A national vision (Part 2) PDF Print E-mail
Monday, 20 October 2014 11:42

Remedios F. Marmoleno

 

Singapore shares some common elements as a country with our own Philippines: we were once colonies of foreign powers, Singapore under the British and the Philippines under the Americans; our two countries became independent  but not as a result of a shooting war which we respectively won against the colonizers; our two countries are both Asians; the  two countries’ populations  are ethnically diverse.

With these elements in  common, why has Singapore moved on way ahead of the Philippines in terms of economic development?  I am not in a position to offer a sophisticated treatise to answer the question. I offer instead an opinion from my simple perspective as a non-economist and an ordinary citizen of the Philippines.

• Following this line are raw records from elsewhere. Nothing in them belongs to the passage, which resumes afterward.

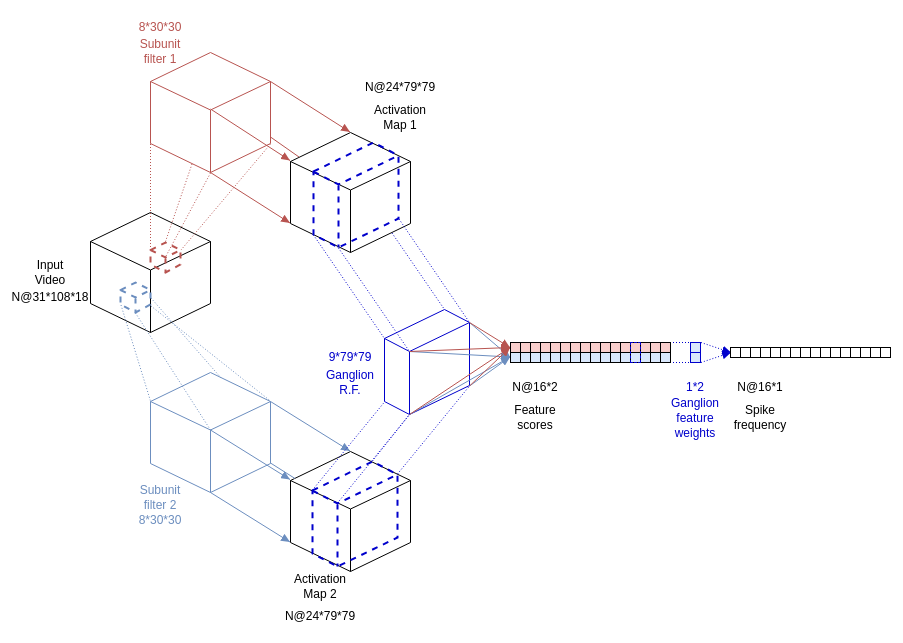
<!DOCTYPE html>
<html lang="en">
<head>
<meta charset="utf-8">
<title>Subunit model with ganglion receptive field</title>
<style>
:root {
  --ink: #000;
  --paper: #fff;
  --red: #b85450;
  --red-fill: #f8cecc;
  --blue: #6c8ebf;
  --blue-fill: #dae8fc;
  --ganglion: #0000cc;
}
* { box-sizing: border-box; }
html, body { margin: 0; overflow: hidden; background: var(--paper); }
.diagram {
  position: relative;
  width: 903px;
  height: 643px;
  overflow: hidden;
  background: var(--paper);
  color: var(--ink);
  font: 12px/15px "Liberation Sans", Arial, Helvetica, sans-serif;
}
.wires { position: absolute; inset: 0; display: block; fill: none; stroke-width: 1; }
.ink { stroke: var(--ink); }
.red { stroke: var(--red); }
.blue { stroke: var(--blue); }
.ganglion { stroke: var(--ganglion); }
.dotted { stroke-dasharray: 1 2; }
.dashed { stroke-dasharray: 6 6; stroke-width: 2; }
.red-arrows path { marker-end: url(#red-head); }
.blue-arrows path { marker-end: url(#blue-head); }
.weight-arrows path { marker-end: url(#ganglion-head); }

.label {
  position: absolute;
  left: var(--x);
  top: var(--y);
  transform: translateX(-50%);
  display: flex;
  flex-direction: column;
  text-align: center;
  white-space: nowrap;
}
.label .gap { margin-top: 8px; }
.label .small-gap { margin-top: 2px; }
.text-red { color: var(--red); }
.text-blue { color: var(--blue); }
.text-ganglion { color: var(--ganglion); }

.cells { position: absolute; display: flex; width: 161px; height: 11px; border: 1px solid var(--ink); background: var(--paper); }
.cells i { width: 10px; border-right: 1px solid var(--ink); }
.cells i:last-child { width: 9px; border-right: 0; }
.scores-red { left: 510px; top: 342px; background: var(--red-fill); }
.scores-blue { left: 510px; top: 352px; background: var(--blue-fill); }
.spikes { left: 730px; top: 347px; }
.weights { position: absolute; left: 690px; top: 342px; width: 11px; height: 21px; border: 1px solid var(--ganglion); background: var(--blue-fill); }
.weights::after { content: ""; position: absolute; left: 0; top: 9px; width: 9px; border-top: 1px solid var(--ganglion); }
.window { position: absolute; left: 630px; top: 342px; width: 11px; height: 21px; border: 1px dashed var(--ganglion); }
</style>
</head>
<body>
<main class="diagram">
  <svg class="wires" width="903" height="643" viewBox="0 0 903 643" aria-hidden="true">
    <defs>
      <path id="cube" d="M0.5 29.5L60.5 0.5 120.5 29.5V91.5L60.5 120.5 0.5 91.5ZM0.5 29.5L60.5 58 120.5 29.5M60.5 58V120.5"/>
      <path id="patch" d="M0.5 8L15.5 0.5 30.5 8V22.5L15.5 30.5 0.5 22.5ZM0.5 8L15.5 15.5 30.5 8M15.5 15.5V30.5"/>
      <path id="slab" d="M0.5 29.5L60.5 0.5 85.5 13.5V76.5L25.5 105.5 0.5 92.5ZM0.5 29.5L25.5 42.5 85.5 13.5M25.5 42.5V105.5"/>
      <path id="head" d="M0 0L9 4 0 8Z"/>
      <marker id="red-head" markerUnits="userSpaceOnUse" markerWidth="9" markerHeight="8" refX="9" refY="4" orient="auto"><use href="#head" fill="#b85450"/></marker>
      <marker id="blue-head" markerUnits="userSpaceOnUse" markerWidth="9" markerHeight="8" refX="9" refY="4" orient="auto"><use href="#head" fill="#6c8ebf"/></marker>
      <marker id="ganglion-head" markerUnits="userSpaceOnUse" markerWidth="9" markerHeight="8" refX="9" refY="4" orient="auto"><use href="#head" fill="#0000cc"/></marker>
    </defs>

    <!-- Input video and subunit filters -->
    <use class="ink" href="#cube" x="90" y="212"/>
    <use class="red" href="#cube" x="150" y="52"/>
    <use class="blue" href="#cube" x="150" y="372"/>
    <use class="red dashed" href="#patch" x="150" y="242"/>
    <use class="blue dashed" href="#patch" x="120" y="282"/>
    <path class="red dotted" d="M150.5 144V250M192 164L165 243M210.5 173L165.5 257M270.5 144L181 250"/>
    <path class="blue dotted" d="M121 305L150.5 401M135.5 313L210.5 430M151 298L222 379M151 306L270.5 401"/>

    <!-- Activation maps -->
    <use class="ink" href="#cube" x="290" y="132"/>
    <use class="ink" href="#cube" x="290" y="451"/>
    <use class="ganglion dashed" href="#slab" x="313" y="142"/>
    <use class="ganglion dashed" href="#slab" x="312" y="461"/>
    <g class="red red-arrows">
      <path d="M270.5 81.5L350 132"/>
      <path d="M210.5 109L290 160.5"/>
      <path d="M210.5 172.5L290 223"/>
    </g>
    <path class="red" d="M270.5 137L299 157"/>
    <g class="blue blue-arrows">
      <path d="M270.5 401.5L350 451"/>
      <path d="M210.5 430L290 479.5"/>
      <path d="M210.5 492.5L290 542"/>
    </g>
    <path class="blue" d="M270.5 463L295 478.5"/>

    <!-- Ganglion receptive field -->
    <g class="ganglion">
      <use href="#slab" x="384" y="309"/>
      <path class="dotted" d="M313.5 235L384.5 338.5M338.5 248L409.5 351.5M392 233L444.5 309.5M399 219L469.5 322.5"/>
      <path class="dotted" d="M312.5 490L384.5 402M337.5 503L409.5 414.5M372.5 461L409.5 414.5M397.5 474L469.5 386"/>
    </g>
    <g class="blue blue-arrows">
      <path d="M469.5 322.5L510 357"/>
      <path d="M409.5 351.5L510 357"/>
      <path d="M409.5 414.5L510 357"/>
      <path d="M469.5 386L510 357"/>
    </g>
    <g class="red red-arrows">
      <path d="M469.5 322.5L510 347.5"/>
      <path d="M409.5 351.5L510 347.5"/>
      <path d="M409.5 414.5L510 347.5"/>
      <path d="M469.5 386L510 347.5"/>
    </g>

    <!-- Feature weights to spike frequency -->
    <path class="ganglion dotted" d="M640 342.5H690M640 362.5H690"/>
    <g class="ganglion dotted weight-arrows">
      <path d="M701 342.5L731 352.5"/>
      <path d="M701 362.5L731 352.5"/>
    </g>
  </svg>

  <div class="cells scores-red"><i></i><i></i><i></i><i></i><i></i><i></i><i></i><i></i><i></i><i></i><i></i><i></i><i></i><i></i><i></i><i></i></div>
  <div class="cells scores-blue"><i></i><i></i><i></i><i></i><i></i><i></i><i></i><i></i><i></i><i></i><i></i><i></i><i></i><i></i><i></i><i></i></div>
  <div class="window"></div>
  <div class="weights"></div>
  <div class="cells spikes"><i></i><i></i><i></i><i></i><i></i><i></i><i></i><i></i><i></i><i></i><i></i><i></i><i></i><i></i><i></i><i></i></div>

  <div class="label text-red" style="--x:160px;--y:20px"><span>8*30*30</span><span class="small-gap">Subunit</span><span>filter 1</span></div>
  <div class="label" style="--x:400px;--y:80px"><span>N@24*79*79</span><span class="gap">Activation</span><span>Map 1</span></div>
  <div class="label" style="--x:50px;--y:258px"><span>Input</span><span>Video</span><span class="small-gap">N@31*108*18</span></div>
  <div class="label text-ganglion" style="--x:350px;--y:350px"><span>9*79*79</span><span style="margin-top:3px">Ganglion</span><span>R.F.</span></div>
  <div class="label" style="--x:535px;--y:380px"><span>N@16*2</span><span class="gap">Feature</span><span>scores</span></div>
  <div class="label text-ganglion" style="--x:695px;--y:380px"><span>1*2</span><span style="margin-top:1px">Ganglion</span><span>feature</span><span>weights</span></div>
  <div class="label" style="--x:760px;--y:380px"><span>N@16*1</span><span class="gap">Spike</span><span>frequency</span></div>
  <div class="label text-blue" style="--x:160px;--y:483px"><span>Subunit</span><span>filter 2</span><span>8*30*30</span></div>
  <div class="label" style="--x:320px;--y:572px"><span>Activation</span><span>Map 2</span><span style="margin-top:7px">N@24*79*79</span></div>
</main>
</body>
</html>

We are not where Singapore is in 2014 because unlike Singapore the Philippines as a country has not defined its national vision.

I have said this before in previous pieces: we have forged a state which we call the Philippines but as of this time we have not yet forged a nation called the Philippines. Is this just academic babble?  Not from my perspective.

The Bangsamoro is a good example for me. If indeed the Badjaos, the Maguindanaos, the Maranaos, the Tausugs and the Yakans ( no offense meant if a groups has been left out) have a shared bond as a people, let us say their Islamic religion, then we can say that the term “Bangsamoro” correctly applies to them – they all share a common bond which they all value. If the Bangsamoro with all the other ethnic groups in the Philippines can identify a shared common bond which every group values and wishes to preserve and promote, and if there is a pool of such bonds which we all strive to promote, protect and preserve, then I might say we have forged a nation, the Phlippine nation.

This valued common bond leads us to dream together, a dream that outlines  what we hope our country will become.  This is our vision.  And if it is to mean anything the vision must be inclusive, otherwise those who feel left out in the dream will not join in the pursuit of the vision.

Of course it is accepted that there will be local ( as opposed to national) vision but the local vision must be a meaningful part of the national vision, is in  sync with the national vision.

Let us take a second look at the traffic mess in Metro Manila. A mass transit system for the majority of the general population living in MM is as important, if not even more so, as providing ease of movement for people who own their own cars.  Is this part of the national  vision?

I once had the opportunity of a 3-month fellowship  in England. Although  I was assigned to Reading, about an hour away by bus from London, I found it easier to get to London than it was to go from San Juan to Pasay by jeepney. How I wish then that each of the departments in the country could implement programs and services in line with the articulated national vision that result in a better life for all Filipinos.